“See, I have taught you statutes and rules, as the Lord my God commanded me, that you should do them in the land that you are entering to take possession of it. Keep them and do them, for that will be your wisdom and your understanding in the sight of the peoples, who, when they hear all these statutes, will say, ‘Surely this great nation is a wise and understanding people.’” (Deuteronomy 4:5-6)

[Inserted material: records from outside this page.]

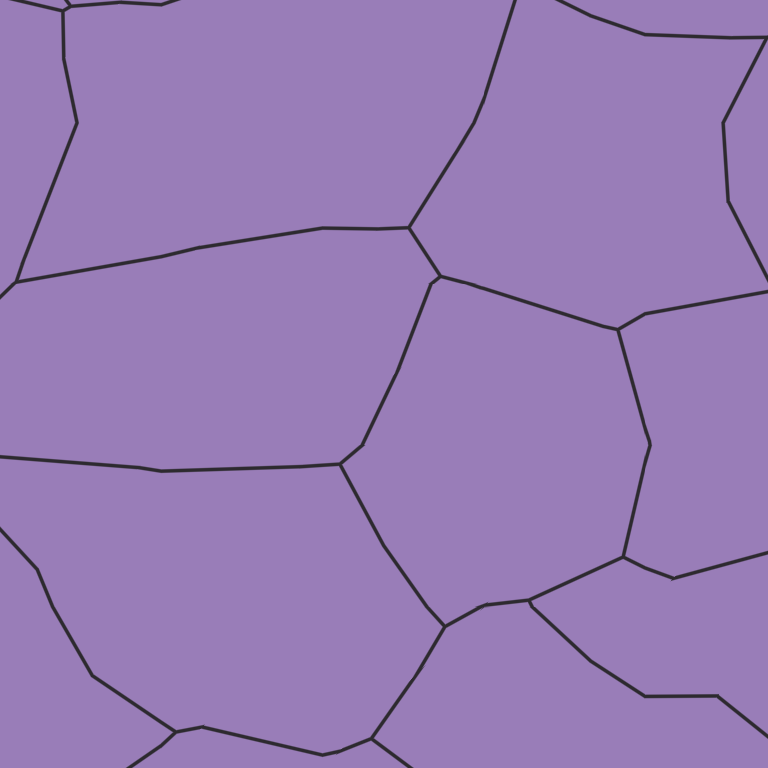
Reproduce this pattern procedurally as a three.js fragment shader.

```glsl
varying vec2 vUv;

#define FIELD_COLOR vec3(0.600, 0.490, 0.720)
#define LINE_COLOR vec3(0.175, 0.165, 0.185)
#define LINE_WIDTH 0.0046
#define EDGE_SOFTNESS 0.0022
#define CELL_DENSITY vec2(2.05, 3.05)
#define CELL_JITTER 0.86
#define BEND_SPACING 0.21
#define BEND_AMOUNT 0.25
#define SEED vec2(17.0, 5.0)

vec2 hash2(vec2 p) {
  vec2 k = vec2(dot(p, vec2(127.1, 311.7)), dot(p, vec2(269.5, 183.3)));
  return fract(sin(k) * 43758.5453);
}

vec2 bendOffset(vec2 node) {
  return (hash2(node + SEED + 41.0) * 2.0 - 1.0) * BEND_AMOUNT;
}

// Piecewise linear warp over a triangle grid: turns straight lines into polylines
vec2 bend(vec2 p, out mat2 jacobian) {
  vec2 g = p / BEND_SPACING;
  vec2 node = floor(g);
  vec2 f = g - node;
  vec2 o00 = bendOffset(node);
  vec2 o11 = bendOffset(node + 1.0);
  vec2 slopeX, slopeY;
  if (f.x > f.y) {
    vec2 o10 = bendOffset(node + vec2(1.0, 0.0));
    slopeX = o10 - o00;
    slopeY = o11 - o10;
  } else {
    vec2 o01 = bendOffset(node + vec2(0.0, 1.0));
    slopeX = o11 - o01;
    slopeY = o01 - o00;
  }
  jacobian = mat2(vec2(1.0, 0.0) + slopeX, vec2(0.0, 1.0) + slopeY);
  return (g + o00 + slopeX * f.x + slopeY * f.y) * BEND_SPACING;
}

vec2 cellCenter(vec2 cell) {
  return cell + 0.5 + (hash2(cell + SEED) - 0.5) * CELL_JITTER;
}

// Distance to the nearest cell border, in canvas units
float borderDistance(vec2 p) {
  mat2 jacobian;
  vec2 q = bend(p, jacobian) * CELL_DENSITY;
  vec2 home = floor(q);

  // Closest cell center
  vec2 nearestCell = home;
  vec2 toNearest = vec2(0.0);
  float best = 100.0;
  for (int y = -2; y <= 2; y++) {
    for (int x = -2; x <= 2; x++) {
      vec2 cell = home + vec2(float(x), float(y));
      vec2 r = cellCenter(cell) - q;
      float d = dot(r, r);
      if (d < best) {
        best = d;
        nearestCell = cell;
        toNearest = r;
      }
    }
  }

  // Bisectors with its neighbours, rescaled to undo stretch and bend
  float border = 100.0;
  for (int y = -2; y <= 2; y++) {
    for (int x = -2; x <= 2; x++) {
      vec2 r = cellCenter(nearestCell + vec2(float(x), float(y))) - q;
      vec2 across = r - toNearest;
      if (dot(across, across) > 0.0001) {
        vec2 normal = normalize(across);
        float d = dot(0.5 * (r + toNearest), normal);
        vec2 gradient = (normal * CELL_DENSITY) * jacobian;
        border = min(border, d / max(length(gradient), 0.2));
      }
    }
  }
  return border;
}

void main() {
  float fromEdge = borderDistance(vUv) - 0.5 * LINE_WIDTH;
  float field = smoothstep(-0.5 * EDGE_SOFTNESS, 0.5 * EDGE_SOFTNESS, fromEdge);
  gl_FragColor = vec4(mix(LINE_COLOR, FIELD_COLOR, field), 1.0);
}
```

Israel, God’s chosen people were to keep God’s commands and not let go of them. In the Book of Deuteronomy, Moses reviews God’s instructions to the nation in order that they will remember and teach their children all God had taught them about himself and living for Him as a testimony to the world. Israel’s ways were to be God’s ways, in contrast to the customs and beliefs of the rest of the world. The prophet Jeremiah reminded Israel of their unique calling: “Thus says the Lord: ‘Let not the wise man boast in his wisdom, let not the mighty man boast in his might, let not the rich man boast in his riches, but let him who boasts boast in this, that he understands and knows me, that I am the Lord who practices steadfast love, justice, and righteousness in the earth. For in these things I delight, declares the Lord.’” (Jeremiah 9:23-24)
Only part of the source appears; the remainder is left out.